Location: Southwest Watershed Research Center

Title: Transport of insensitive munitions constituents, NTO, DNAN, RDX, and HMX in runoff and sediment under simulated rainfall

item Polyakov, Viktor
item KADOYA, W - Us Army Corp Of Engineers (USACE)
item BEAL, S. - Us Army Corp Of Engineers (USACE)
item MOREHEAD, H. - University Of Arizona
item HUNT, E. - University Of Arizona
item CUBELLO, F. - University Of Arizona
item MEDING, S.M. - University Of Arizona
item DONTSOVA, K. - University Of Arizona

Submitted to: Science of the Total Environment
Publication Type: Peer Reviewed Journal
Publication Acceptance Date: 1/3/2023
Publication Date: 3/25/2023
Citation: Polyakov, V.O., Kadoya, W., Beal, S., Morehead, H., Hunt, E., Cubello, F., Meding, S., Dontsova, K. 2023. Transport of insensitive munitions constituents, NTO, DNAN, RDX, and HMX in runoff and sediment under simulated rainfall. Science of the Total Environment. 866. Article 161434.

Interpretive Summary: This work investigates pathways for movement and fate of munition energetic constituents on landscape. The energetics, derived from residues of low order detonations on military training grounds, present an environmental hazard. The study examined the effect of rainfall intensity and residue particle size on infiltration, runoff, erosion, and transport of IMX-104 constituents in runoff and infiltrating water. Movement of energetics in solution and suspended sediment, as well as change in contribution from both mechanisms over time were examined. The results will be useful for predictive modeling.

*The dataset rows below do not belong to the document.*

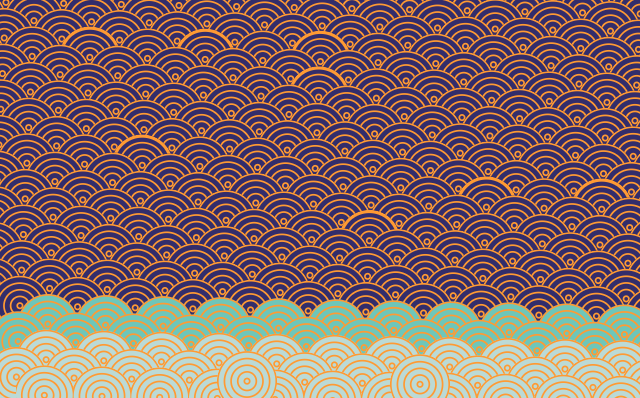
Write a WebGL 2 fragment shader that draws this pattern.

```glsl
#version 300 es
precision highp float;
uniform vec2 u_resolution;
out vec4 fragColor;

// Lengths are measured in disc pitches, with y pointing down
const float CANVAS_HEIGHT = 6.903;
const vec2 LATTICE_ORIGIN = vec2(4.467, 2.903);
const vec2 COLUMN_STEP = vec2(1.0, 0.0181);
const vec2 ROW_STEP = vec2(-0.0152, 0.309);
const float EYE_RADIUS = 0.046;
const float RING_GAP = 0.1152;
const float RING_LAST = 4.0;
const float LINE_HALF = 0.0148;
const float CREST_HALF = 0.028;
const int FIRST_ROW = -12;
const int TEAL_ROW = 9;
const int PALE_ROW = 11;
const int LAST_ROW = 13;
const int RAISED_ROW = 12;
const float RAISED_SPACING = 3.0;

const vec3 INDIGO = vec3(0.200, 0.175, 0.420);
const vec3 TEAL = vec3(0.430, 0.775, 0.725);
const vec3 PALE = vec3(0.735, 0.855, 0.840);
const vec3 ORANGE = vec3(1.000, 0.605, 0.200);

// Lattice cells (column, row) with a heavier outline
const vec2 HEAVY_CELLS[8] = vec2[8](
    vec2(-3, -6), vec2(-1, -6), vec2(1, -6), vec2(1, -4),
    vec2(-2, 0), vec2(4, 2), vec2(6, 2), vec2(2, 4));

float rowOffset(int row) {
    return float(row & 1) * 0.5;
}

vec2 discCenter(float column, int row) {
    return LATTICE_ORIGIN + float(row) * ROW_STEP
         + (column + rowOffset(row)) * COLUMN_STEP;
}

float nearestColumn(vec2 p, int row) {
    float x = p.x - LATTICE_ORIGIN.x - float(row) * ROW_STEP.x;
    return floor(x - rowOffset(row) + 0.5);
}

vec3 rowColor(int row) {
    return row >= PALE_ROW ? PALE : (row >= TEAL_ROW ? TEAL : INDIGO);
}

float outlineHalf(float column, int row) {
    for (int i = 0; i < 8; i++) {
        if (HEAVY_CELLS[i] == vec2(column, float(row))) return CREST_HALF;
    }
    return LINE_HALF;
}

// Paints one opaque disc with evenly spaced concentric rings
vec3 paintDisc(vec3 under, vec2 p, float column, int row, float pixel) {
    float d = length(p - discCenter(column, row));
    float ring = clamp(floor((d - EYE_RADIUS) / RING_GAP + 0.5), 0.0, RING_LAST);
    float outline = outlineHalf(column, row);
    float halfWidth = ring == RING_LAST ? outline : LINE_HALF;
    float lineDist = abs(d - EYE_RADIUS - ring * RING_GAP) - halfWidth;
    float edgeDist = d - EYE_RADIUS - RING_LAST * RING_GAP - outline;
    float ink = clamp(0.5 - lineDist / pixel, 0.0, 1.0);
    float cover = clamp(0.5 - edgeDist / pixel, 0.0, 1.0);
    return mix(under, mix(rowColor(row), ORANGE, ink), cover);
}

void main() {
    float pixel = CANVAS_HEIGHT / u_resolution.y;
    vec2 p = vec2(gl_FragCoord.x, u_resolution.y - gl_FragCoord.y) * pixel;
    vec3 color = INDIGO;

    // Overlapping rows, from back to front
    for (int row = FIRST_ROW; row <= LAST_ROW; row++) {
        float column = nearestColumn(p, row);
        bool outside = row >= TEAL_ROW && discCenter(column, row).x < 0.0;
        if (!outside) color = paintDisc(color, p, column, row, pixel);
    }

    // Two whole discs raised above the front row
    for (int i = 0; i < 2; i++) {
        color = paintDisc(color, p, float(i) * RAISED_SPACING, RAISED_ROW, pixel);
    }

    fragColor = vec4(color, 1.0);
}
```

Technical Abstract: Insensitive munition constituents derived from residues of low order detonations and deposited on military training grounds present environmental risks. A series of rainfall simulation experiments on small soil plots examined the effect of precipitation, soil properties, and particle size on transport of IMX-104 munition components: NTO (3-nitro-1,2,4-triazol-5-one), DNAN (2,4-dinitroanisole), RDX (hexahydro-1,3,5-trinitro-1,3,5-triazine), and HMX (octahydro-1,3,5,7- tertranitro-1,3,5,7-tetrazocine). The primary pathways for rainfall driven transport were subsurface infiltration, off-site transport in solution, and transport in solid form including re-adsorption onto soil particles. The transport was solubility dependent with NTO moving mostly in solution, which was dominated by either runoff or infiltration depending on soil. DNAN, RDX, and HMX, were transported primarily in particulate form. The fine energetic fraction (<2 mm) showed the highest mobility, while the coarsest fraction (>4.75 mm) remained in-situ after rainfall. A simple linear model relating energetics transport with sediment yield and energetics particle size and was proposed. These findings provide the first comprehensive mass balance of munition constituents as affected by overland flow under rainfall. They improve our understanding of environmental fate of munitions, can further be used for predictive modeling, developing mitigation strategies, and regulatory compliance.